SMAP's first year of observational data is providing significant surprises that will help in the modeling of climate, forecasting of weather, and monitoring of agriculture around the world.
A NASA analysis of a 2015 Texas flood is the first to document the full life cycle and impacts of a flood on both land and ocean.
All radiometer data products from NASA’s Soil Moisture Active Passive (SMAP) mission are now available at the National Snow and Ice Data Center.
SMAP is designed to measure the amount of water in the top 5 cm (2 inches) of soil, however it can also be used to estimate the sea surface salinity under normal ocean conditions and may also be used to estimate ocean wind vectors in extreme wind speed events such as tropical cyclones or hurricanes.

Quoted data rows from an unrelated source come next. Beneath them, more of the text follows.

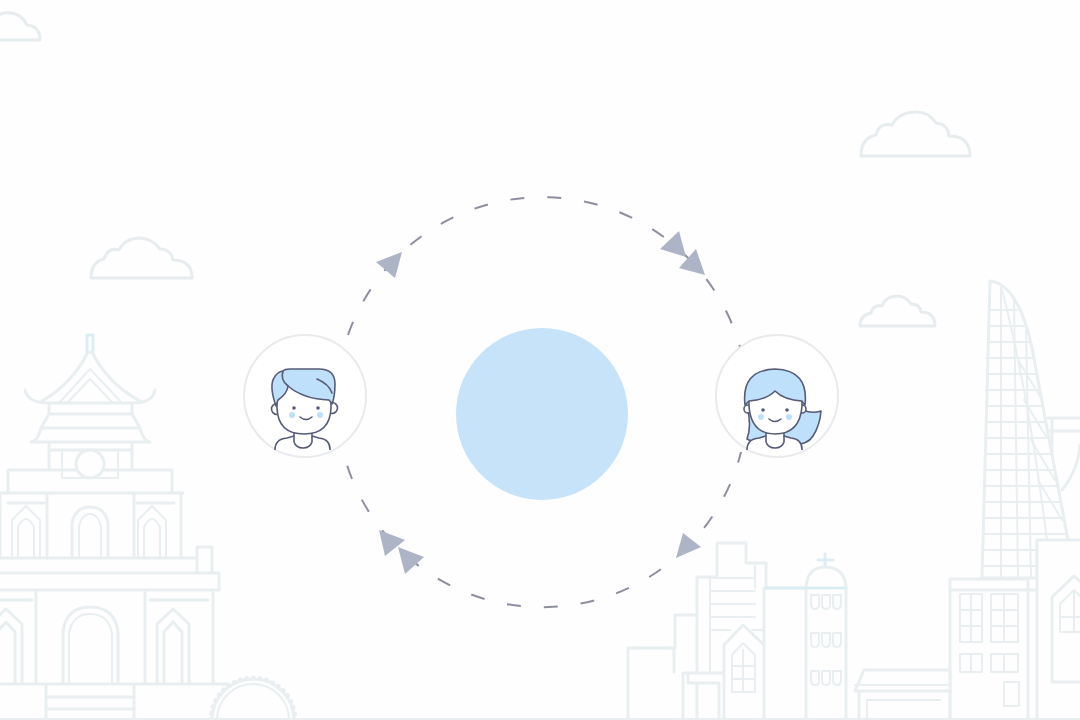
<!DOCTYPE html>
<html lang="en">
<head>
<meta charset="utf-8">
<title>Two people connected in a call</title>
<style>
:root {
  --paper: #fefefe;
  --city: #e9eff1;
  --city-blue: #ddedf6;
  --cloud: #e7edef;
  --ring: #8d8fa0;
  --arrow: #adb4c6;
  --ink: #565b78;
  --sky: #c6e3f9;
  --hair: #bfe0fa;
  --white: #ffffff;
}
html, body { margin: 0; height: 100%; overflow: hidden; background: var(--paper); }
.canvas { display: block; width: 1080px; height: 720px; background: var(--paper); }
.skyline { fill: none; stroke: var(--city); stroke-width: 3; stroke-linejoin: round; stroke-linecap: round; }
.skyline .thin { stroke-width: 2; }
.skyline .solid { fill: var(--paper); }
.skyline .blue { stroke: var(--city-blue); }
.skyline .cabins { stroke-width: 5; stroke-dasharray: 0.1 6.5; }
.clouds { fill: var(--paper); stroke: var(--cloud); stroke-width: 3; stroke-linejoin: round; }
.ring { fill: none; stroke: var(--ring); stroke-width: 2; stroke-dasharray: 14 23; }
.ring .lower { stroke-dashoffset: 3; }
.arrows { fill: var(--arrow); }
.call-badge { fill: var(--sky); }
.disc { fill: var(--white); stroke: #e8eaec; stroke-width: 2; }
.person { fill: var(--white); stroke: var(--ink); stroke-width: 1.6; stroke-linejoin: round; stroke-linecap: round; }
.person .hair { fill: var(--hair); }
.person .line { fill: none; }
.face .eye { fill: var(--ink); stroke: none; }
.face .cheek { fill: var(--hair); stroke: none; }
.face .smile { fill: none; }
</style>
</head>
<body>
<svg class="canvas" viewBox="0 0 1080 720" role="img" aria-label="Two people connected by a dashed ring of arrows, with a city skyline behind them">
  <defs>
    <g id="arched-window">
      <path d="M0 0V-37L14 -51L28 -37V0"/>
      <path d="M6 0V-30Q14 -46 22 -30V0"/>
    </g>
    <g id="tall-window">
      <path d="M0 0V-60L16 -75L32 -60V0"/>
      <path d="M7 0V-52L16 -62L25 -52V0"/>
    </g>
    <g id="tower-windows">
      <path d="M0 0v9q0 5 4 5t4 -5v-9zM11 0v9q0 5 4 5t4 -5v-9zM22 0v9q0 5 4 5t4 -5v-9z"/>
    </g>
    <g id="face" class="face">
      <circle class="eye" cx="-12" cy="0" r="1.8"/>
      <circle class="eye" cx="12" cy="0" r="1.8"/>
      <circle class="cheek" cx="-14" cy="7" r="3"/>
      <circle class="cheek" cx="14" cy="7" r="3"/>
      <path class="smile" d="M-6 9Q0 14 6 9"/>
    </g>
    <clipPath id="avatar-crop"><rect x="-62" y="-62" width="124" height="116"/></clipPath>
  </defs>

  <g class="clouds">
    <path d="M-10 40H40Q40 26 27 25Q20 11 4 13L-10 18Z"/>
    <path d="M91 278H192Q192 260 173 260Q171 249 160 249Q152 238 139 238Q124 239 119 250Q108 247 104 259Q91 262 91 278Z"/>
    <path d="M861 156H970Q970 136 949 136Q948 124 936 123Q929 111 914 112Q898 113 892 125Q879 122 876 135Q861 138 861 156Z"/>
    <path d="M860 326H935Q935 312 921 312Q920 304 911 304Q906 296 896 296Q885 297 882 306Q873 304 871 313Q860 315 860 326Z"/>
  </g>

  <g class="skyline" id="pagoda">
    <path class="blue" d="M87 352V335H93V352"/>
    <path d="M25 390Q28 403 48 403H132Q153 403 155 390M42 401Q72 384 88 352H92Q108 384 140 401"/>
    <path class="thin" d="M60 402L90 369L121 402M68 402L90 379L112 402"/>
    <path d="M49 404V414H132V404M49 414L41 428M132 414L140 428M31 442Q38 441 41 428H140Q143 441 150 442Z"/>
    <path d="M49 443V470M132 443V470M49 450H132M8 493V470H172V493M-4 493H183"/>
    <path class="thin" d="M62 478V452M118 478V452M62 478H118"/>
    <circle cx="90" cy="464" r="14" class="solid"/>
    <path d="M0 493V558M181 493V558M47 493V558M134 493V558M8 503H44M137 503H174"/>
    <path d="M72 557V523Q75 507 90 507Q105 507 108 523V557"/>
    <path class="thin" d="M79 557V526Q82 514 90 514Q98 514 101 526V557"/>
    <use href="#arched-window" x="12" y="557" class="thin"/>
    <use href="#arched-window" x="138" y="557" class="thin"/>
    <path d="M-4 558H197V547H212V573M-4 573H219V590H-4M197 558V573"/>
    <path d="M213 590V684M36 590V684M145 590V684M-4 600H32M150 600H208"/>
    <path d="M63 683V632Q66 607 90 607Q115 607 118 632V683"/>
    <path class="thin" d="M69 683V634Q72 614 90 614Q109 614 112 634V683"/>
    <use href="#tall-window" x="-10" y="684"/>
    <use href="#tall-window" x="157" y="684"/>
    <path d="M-4 684H228M46 684V720M134 684V720M46 697H134M46 709H134"/>
  </g>

  <g class="skyline" id="wheel">
    <circle class="solid" cx="253" cy="720" r="41"/>
    <circle class="cabins" cx="253" cy="720" r="42"/>
    <circle class="thin" cx="253" cy="720" r="36"/>
  </g>

  <g class="skyline" id="old-town">
    <path d="M628 720V648H675V615H697V577H717V543H746V563H766V588H806M697 615V672M628 648H674V672"/>
    <path class="thin" d="M710 578V672M710 578H755M710 591H755M710 604H755M710 617H755M712 630H730M752 630H764M755 566V588"/>
    <path d="M683 720V673H723M688 673V683H719V720M697 720V684"/>
    <path class="solid" d="M724 720V645L743 625L764 645V720"/>
    <path class="thin" d="M732 692V655L743 643L755 655V692ZM743 650V692M732 666H755M732 679H755"/>
    <path d="M764 588V645"/>
  </g>

  <g class="skyline" id="church-tower">
    <path class="blue" d="M825 566V554M818 560H833"/>
    <path class="solid" d="M806 720V588Q807 567 825 567Q845 567 846 588V720"/>
    <path d="M766 588H846" class="blue"/>
    <g class="thin">
      <use href="#tower-windows" x="811" y="595"/>
      <use href="#tower-windows" x="811" y="633"/>
      <use href="#tower-windows" x="811" y="671"/>
    </g>
  </g>

  <g class="skyline" id="business-district">
    <path d="M1048 418H1084M1048 431H1084M1052 418V520M1062 490Q1078 470 1080 445"/>
    <path class="solid" d="M982 578L990 281Q1018 284 1032 348L1068 540L1037 542V578Z"/>
    <path class="thin" d="M1001 287V578M1014 300L1018 578M1026 330L1031 578M989 310H1017M988 326H1024M988 342H1030M987 358H1034M987 374H1037M986 390H1040M986 406H1043M986 422H1046M985 438H1049M985 454H1052M984 470H1055M984 486H1058M984 502H1061M983 518H1064M983 534H1067M983 550H1037M982 566H1037"/>
    <path class="thin" d="M1002 290Q1028 390 1047 540M1018 360L1041 398M1024 400L1047 438M1031 440L1055 480M1038 480L1062 520"/>
    <path class="solid" d="M1084 540H1037V720H1084"/>
    <path d="M950 720V579H1028V720M950 590H1028M1028 590H1037"/>
    <path class="thin" d="M960 594H982V642H960ZM971 594V642M960 610H982M960 626H982M991 594H1018V642H991ZM1004 594V642M991 610H1018M991 626H1018M960 654H982V672H960ZM971 654V672M991 654H1018V672H991ZM1004 654V672M1004 682H1019V706H1004Z"/>
    <path class="solid" d="M1052 682V597L1074 576L1090 590V682Z"/>
    <path class="thin" d="M1060 632V604L1074 590L1088 604V632ZM1074 592V632M1060 617H1084"/>
    <path class="solid" d="M855 691L864 670H950V691ZM859 691V720M950 691V720"/>
    <path class="thin" d="M867 720V700H940M855 685H948"/>
  </g>
  <path d="M0 719H1080" stroke="var(--city)" stroke-width="2"/>

  <g class="ring">
    <path d="M348 335A205.6 205.6 0 0 1 740 347"/>
    <path class="lower" d="M741 452A205 205 0 0 1 347 465"/>
  </g>
  <g class="arrows">
    <polygon points="402,252 376,262 395,278"/>
    <polygon points="679,231 660,249 686,257"/>
    <polygon points="696,249 679,268 705,275"/>
    <polygon points="379,530 405,540 385,556"/>
    <polygon points="398,547 424,557 405,574"/>
    <polygon points="683,533 701,547 676,558"/>
  </g>

  <circle class="call-badge" cx="542" cy="414" r="86"/>

  <g id="caller" transform="translate(305 396)">
    <circle class="disc" r="61"/>
    <g class="person" clip-path="url(#avatar-crop)">
      <path d="M-30 56Q-31 43 -18 42L-11 40H7L14 42Q26 43 25 56"/>
      <path d="M-11 37V46Q-9 52 -2 52Q5 52 7 46V37"/>
      <circle cx="-28" cy="13" r="5.5"/>
      <circle cx="27" cy="12" r="5.5"/>
      <path d="M-28 -14V12Q-27 38 -1 38Q25 38 26 12V-14Z"/>
      <path class="hair" d="M-29 10Q-36 -10 -31 -18Q-28 -24 -22 -25Q-20 -27 -15 -27H14Q30 -27 30 -12Q30 0 27 8Q26 6 24 4Q-2 3 -17 -10Q-18 -2 -27 4Z"/>
      <path class="line" d="M-22 -25Q-25 -16 -17 -10M12 -17Q24 -12 27 -3"/>
      <use href="#face" x="1" y="12"/>
    </g>
  </g>

  <g id="receiver" transform="translate(777 396)">
    <circle class="disc" r="61"/>
    <g class="person" clip-path="url(#avatar-crop)">
      <path class="hair" d="M-30 10Q-25 30 -30 43Q-18 50 0 47Q28 53 36 40Q43 29 44 15Q35 18 26 14Z"/>
      <path d="M-30 56Q-31 43 -18 42L-11 40H7L14 42Q26 43 25 56"/>
      <path d="M-11 35V46Q-9 52 -2 52Q5 52 7 46V35"/>
      <circle cx="-29" cy="13" r="4"/>
      <circle cx="25" cy="13" r="4"/>
      <path d="M-28 -12V10Q-26 38 -2 38Q23 38 25 10V-12Z"/>
      <path class="hair" d="M-32 9Q-36 -26 -2 -27Q32 -26 28 9Q26 7 25 5Q7 4 -2 -5Q-11 4 -28 5Q-30 7 -32 9Z"/>
      <use href="#face" x="-2" y="14"/>
    </g>
  </g>
</svg>
</body>
</html>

NASA SMAP observatory managers have determined its radar can no longer return data, but the mission continues to produce high-quality science with its radiometer instrument.